*Problem description*
Line tally for the word "child": count the lines below that contain it and reply with the number alone.

:: Data for this task

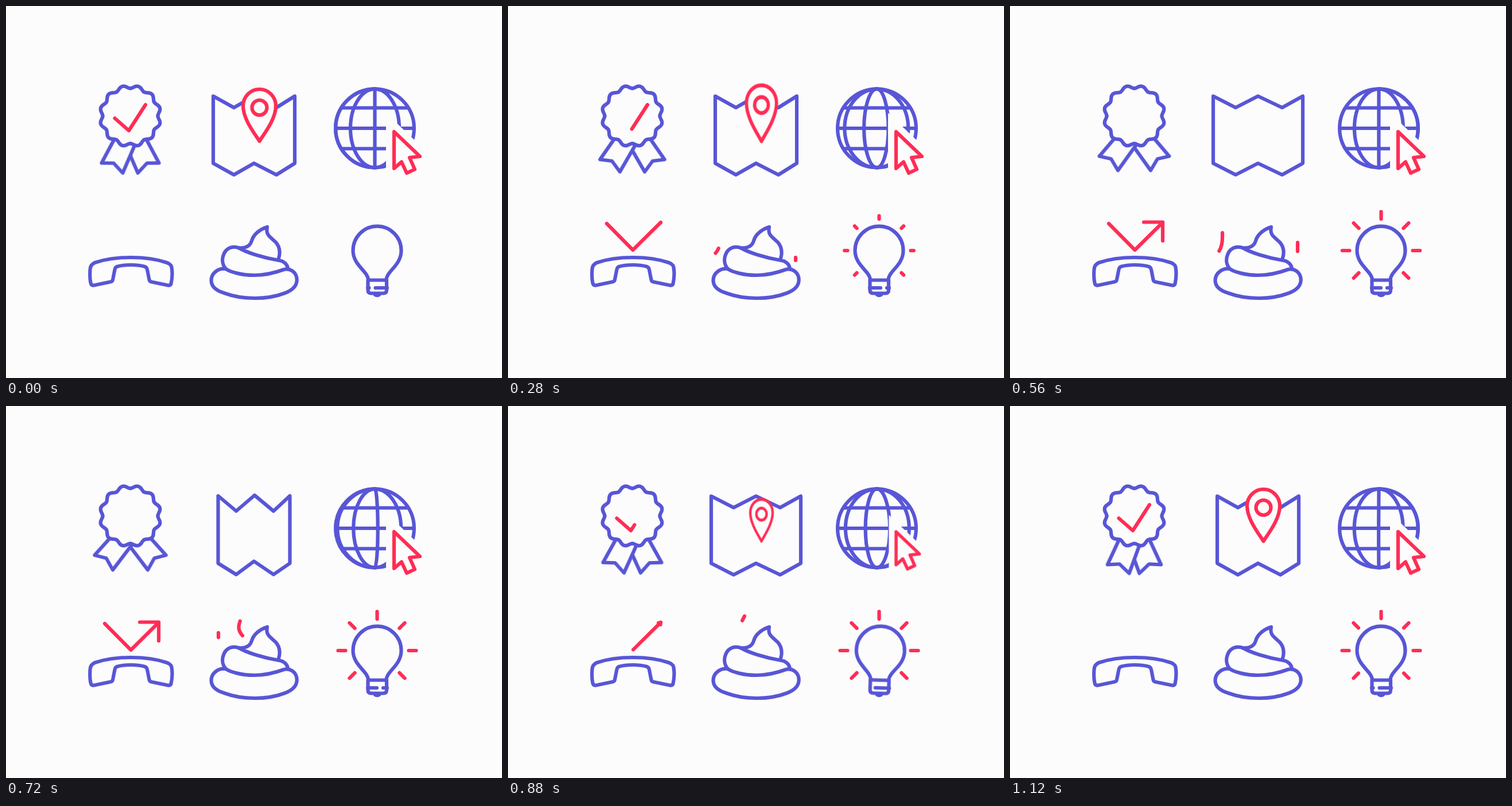
Write an HTML page without scripts that moves like this. It is 864x648 px and loops after 1.16 s.

```html
<!DOCTYPE html>
<html lang="en">
<head>
<meta charset="utf-8">
<title>Icon set</title>
<style>
  :root { --bg: #fcfcfc; --blue: #5856d6; --red: #ff2d55; --loop: 1160ms; }
  html, body { margin: 0; width: 100%; height: 100%; overflow: hidden; background: var(--bg); }
  svg { display: block; width: 100%; height: 100%; }
  svg { fill: none; stroke: var(--blue); stroke-width: 6.2; stroke-linecap: round; stroke-linejoin: round; }
  .red { stroke: var(--red); }
  .solid { fill: var(--bg); }
  .flat { stroke-linecap: butt; }
  .gap { fill: var(--bg); stroke: var(--bg); stroke-width: 28; stroke-linejoin: miter; stroke-miterlimit: 4; }

  /* Trimmed lines: one dash of the full length travels along the path */
  .trim { stroke-dasharray: 100 110; animation: var(--loop) linear infinite; }

  .ribbon { transform-origin: 216.5px 217px; animation: sway var(--loop) ease-in-out infinite; }
  @keyframes sway {
    0%, 96.55%, 100% { transform: rotate(0deg); }
    24.14% { transform: rotate(8deg); animation-timing-function: ease-out; }
    37.93% { transform: rotate(14.5deg); animation-timing-function: ease-in; }
    48.28% { transform: rotate(8deg); animation-timing-function: ease-out; }
    62.07% { transform: rotate(-4.6deg); }
    75.86% { transform: rotate(5.6deg); }
  }

  .check { animation-name: check; }
  @keyframes check {
    0%, 3% { stroke-dashoffset: 0; animation-timing-function: ease-in; }
    24.14% { stroke-dashoffset: -41; animation-timing-function: ease-out; }
    37.93% { stroke-dashoffset: -98.5; }
    39.6%, 64% { stroke-dashoffset: -105; }
    75.86% { stroke-dashoffset: -161; animation-timing-function: ease-out; }
    89.66%, 100% { stroke-dashoffset: -210; }
  }

  .map { animation: fold var(--loop) ease-in-out infinite; }
  @keyframes fold {
    0%, 37.93%, 96.55%, 100% { d: path("M361 157L397 177L432 157L471 177L503 157L503 274L471 294L432 274L397 294L361 274Z"); }
    48.28%, 75.86% { d: path("M354 157L393 177L432 157L474 177L510 157L510 274L474 294L432 274L393 294L354 274Z"); }
    62.07% { d: path("M369.5 156.5L401 183L433 155.5L466 183L494.5 156.5L494.5 274L466 293.5L432 270.5L401 293.5L369.5 274Z"); }
  }

  .pin { transform-origin: 441.5px 235px; animation: pop var(--loop) ease-in-out infinite; }
  @keyframes pop {
    0%, 6.9%, 96.55%, 100% { transform: scale(1, 1); }
    24.14% { transform: scale(.92, 1.078); animation-timing-function: ease-in; }
    35.5%, 62.07% { transform: scale(0, 0); animation-timing-function: ease-in; }
    75.86% { transform: scale(.68, .8); animation-timing-function: ease-out; }
    84.5% { transform: scale(.92, 1.078); }
  }

  /* Four meridians share one path of travel, one slot apart */
  .turn path { animation: turn 2320ms ease-in-out infinite; }
  .turn path:nth-child(2) { animation-delay: -580ms; }
  .turn path:nth-child(3) { animation-delay: -1160ms; }
  .turn path:nth-child(4) { animation-delay: -1740ms; }
  @keyframes turn {
    0% { d: path("M0 -68.4C-37.8 -68.4 -68.4 -37.8 -68.4 0C-68.4 37.8 -37.8 68.4 0 68.4"); }
    25% { d: path("M0 -68.4C-23.4 -68.4 -42.5 -37.8 -42.5 0C-42.5 37.8 -23.4 68.4 0 68.4"); }
    50% { d: path("M0 -68.4C0 -68.4 0 -37.8 0 0C0 37.8 0 68.4 0 68.4"); }
    75% { d: path("M0 -68.4C23.4 -68.4 42.5 -37.8 42.5 0C42.5 37.8 23.4 68.4 0 68.4"); }
    100% { d: path("M0 -68.4C37.8 -68.4 68.4 -37.8 68.4 0C68.4 37.8 37.8 68.4 0 68.4"); }
  }

  .cursor { transform-origin: 676px 219px; animation: click var(--loop) ease-in-out infinite; }
  @keyframes click {
    0%, 66%, 93%, 100% { transform: scale(1); }
    75.86%, 81% { transform: scale(.9); }
  }

  .shaft { animation-name: shaft; }
  @keyframes shaft {
    0% { stroke-dashoffset: 105; }
    3% { stroke-dashoffset: 101; animation-timing-function: ease-in-out; }
    23.5%, 63.8% { stroke-dashoffset: 0; animation-timing-function: ease-in; }
    75.86% { stroke-dashoffset: -48.7; animation-timing-function: ease-out; }
    87.9% { stroke-dashoffset: -101; }
    89%, 100% { stroke-dashoffset: -105; }
  }
  .head { animation: head var(--loop) ease-in-out infinite, blink var(--loop) step-end infinite; }
  @keyframes head {
    0%, 24.14%, 78%, 100% { d: path("M266 377L266 377L266 377"); }
    37.93% { d: path("M235 374L266.5 376L271 407"); }
    48.28%, 62.07% { d: path("M233 376.5L266 376.5L266 409"); }
    75.86% { d: path("M262 378L266 377L265.5 381"); }
  }
  @keyframes blink { 0%, 85% { opacity: 0; } 24.2% { opacity: 1; } }

  .steam1 { animation-name: steam1; }
  @keyframes steam1 {
    0%, 18% { stroke-dashoffset: 105; }
    24.14% { stroke-dashoffset: 74; }
    37.93% { stroke-dashoffset: 22; }
    48.28% { stroke-dashoffset: -12; }
    62.07% { stroke-dashoffset: -78; }
    67%, 100% { stroke-dashoffset: -105; }
  }
  .steam2 { animation-name: steam2; }
  @keyframes steam2 {
    0%, 20.7% { stroke-dashoffset: 105; }
    24.14% { stroke-dashoffset: 85; }
    37.93% { stroke-dashoffset: 10; }
    48.28% { stroke-dashoffset: -50; }
    57%, 100% { stroke-dashoffset: -105; }
  }
  .steam3 { animation-name: steam3; }
  @keyframes steam3 {
    0%, 50% { stroke-dashoffset: 105; }
    62.07% { stroke-dashoffset: 27; }
    75.86% { stroke-dashoffset: -76; }
    80%, 100% { stroke-dashoffset: -105; }
  }

  .bulb { transform-origin: 647px 500px; animation: wobble var(--loop) ease-in-out infinite; }
  @keyframes wobble {
    0%, 67%, 96.55%, 100% { transform: rotate(0deg); }
    75.86% { transform: rotate(1.8deg); }
    84.5% { transform: rotate(-1.2deg); }
  }
  .thread { stroke-dasharray: 40 11; animation: screw var(--loop) ease-in-out infinite; }
  @keyframes screw {
    0%, 96.55%, 100% { stroke-dashoffset: 37.5; }
    24.14% { stroke-dashoffset: 21; }
    37.93% { stroke-dashoffset: 22.5; }
    48.28%, 62.07% { stroke-dashoffset: 24; }
    75.86% { stroke-dashoffset: 41.5; }
  }
  .ray { animation-name: ray; }
  @keyframes ray {
    0%, 12% { stroke-dashoffset: 105; }
    24.14% { stroke-dashoffset: 22; animation-timing-function: ease-out; }
    34.5%, 63.8% { stroke-dashoffset: 0; animation-timing-function: ease-in-out; }
    75.86% { stroke-dashoffset: -98; }
    77.6%, 100% { stroke-dashoffset: -105; }
  }
</style>
</head>
<body>
<svg viewBox="0 0 864 648" xmlns="http://www.w3.org/2000/svg">
  <defs>
    <path id="bump" d="M-12.42 -46.36C-7.4 -47.7 -6.4 -53.4 0 -53.4S7.4 -47.7 12.42 -46.36"/>
    <path id="ribbon" class="ribbon solid" d="M190 230L167 274L188 274L204 291L228 234"/>
    <path id="ray" class="ray trim red" pathLength="100" d="M0 -55V-68"/>
    <path id="arrow" d="M676 219V283L689 271.5L698 291L712 284.5L703 264L721 262Z"/>
  </defs>

  <!-- Award -->
  <g transform="translate(433 0) scale(-1 1)"><use href="#ribbon"/></g>
  <use href="#ribbon"/>
  <g class="solid" transform="translate(216.5 191.5)">
    <circle r="48" stroke="none"/>
    <use href="#bump" transform="rotate(15)"/>
    <use href="#bump" transform="rotate(45)"/>
    <use href="#bump" transform="rotate(75)"/>
    <use href="#bump" transform="rotate(105)"/>
    <use href="#bump" transform="rotate(135)"/>
    <use href="#bump" transform="rotate(165)"/>
    <use href="#bump" transform="rotate(195)"/>
    <use href="#bump" transform="rotate(225)"/>
    <use href="#bump" transform="rotate(255)"/>
    <use href="#bump" transform="rotate(285)"/>
    <use href="#bump" transform="rotate(315)"/>
    <use href="#bump" transform="rotate(345)"/>
  </g>
  <path class="check trim red" pathLength="100" d="M189.5 195.5L214 217L243 172"/>

  <!-- Map -->
  <path class="map" d="M361 157L397 177L432 157L471 177L503 157L503 274L471 294L432 274L397 294L361 274Z"/>
  <g class="pin red solid">
    <path d="M441.5 235.5C433 222 413 197 413 174A28.5 29 0 0 1 470 174C470 197 450 222 441.5 235.5Z"/>
    <circle cx="441.5" cy="177" r="13"/>
  </g>

  <!-- Globe -->
  <g transform="translate(642.5 213)">
    <path class="flat" d="M-58.5 -35.5H58.5M-68.4 0H68.4M-58.5 35.5H58.5"/>
    <g class="turn"><path/><path/><path/><path/></g>
    <circle r="68.4"/>
  </g>
  <g class="cursor">
    <use href="#arrow" class="gap"/>
    <use href="#arrow" class="red"/>
  </g>

  <!-- Phone -->
  <path d="M146.5 459C147 452 150 449 155 447C190 435 245 435 280 447C286 449 289 452 289 459C290 467 289 477 287.500 484C286.500 486 285 487 282 486.500L253 480.500C251 480 250 479 249.500 477L246 459C245.500 456 244 455 242 454C228 450 207 450 193 454C191 455 190 456 189.500 459L186 477C185.500 479 184 480 182 480.500L153.500 486.500C150.500 487 149 486 148 484C146 477 146 467 146.500 459Z"/>
  <path class="shaft trim red" pathLength="100" d="M172 379L217.500 425L266 377"/>
  <path class="head red" d="M266 377L266 377L266 377"/>

  <!-- Swirl -->
  <path d="M383 458C369 456 357.500 466 357.500 478C357.500 489 367 496 380 500C412 512 455 512 486 500C499 495 506.700 488 506.700 477C506.700 464 495 456 484 459C476 462 456 469 432 469C410 469 390 463 383 458"/>
  <path d="M383 458C376 450 376 440 379.500 432C384 421 395 417.500 406 421.500C418 429 446 438 475 443C484 444 490 450 491 457"/>
  <path d="M406 421.500C420 422 426 416 428 409C431 398 442 389 455 385C452 398 460 402 466 408C477 416 479 430 474 442"/>
  <path class="steam1 trim red" pathLength="100" d="M361.500 430.500C368 423 370 414 370 403V395"/>
  <path class="steam2 trim red" pathLength="100" d="M501 443V412"/>
  <path class="steam3 trim red" pathLength="100" d="M412 400C403 390 405 382 408 374L412 366"/>

  <!-- Bulb -->
  <g class="bulb">
    <path d="M631 477.500C631 462 604.500 452 604.500 426A42 42.500 0 0 1 688.500 426C688.500 452 662.500 462 662.500 477.500"/>
    <path d="M630.500 477.500H663V495Q663 500.500 657.500 500.500H636Q630.500 500.500 630.500 495Z"/>
    <path d="M643 503Q646.500 505 650 503"/>
    <path class="thread" d="M630 491H664"/>
  </g>
  <g transform="translate(646.500 426)">
    <use href="#ray"/>
    <use href="#ray" transform="rotate(45)"/>
    <use href="#ray" transform="rotate(90)"/>
    <use href="#ray" transform="rotate(135)"/>
    <use href="#ray" transform="rotate(-45)"/>
    <use href="#ray" transform="rotate(-90)"/>
    <use href="#ray" transform="rotate(-135)"/>
  </g>
</svg>
</body>
</html>
```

::::

*Completed task*
3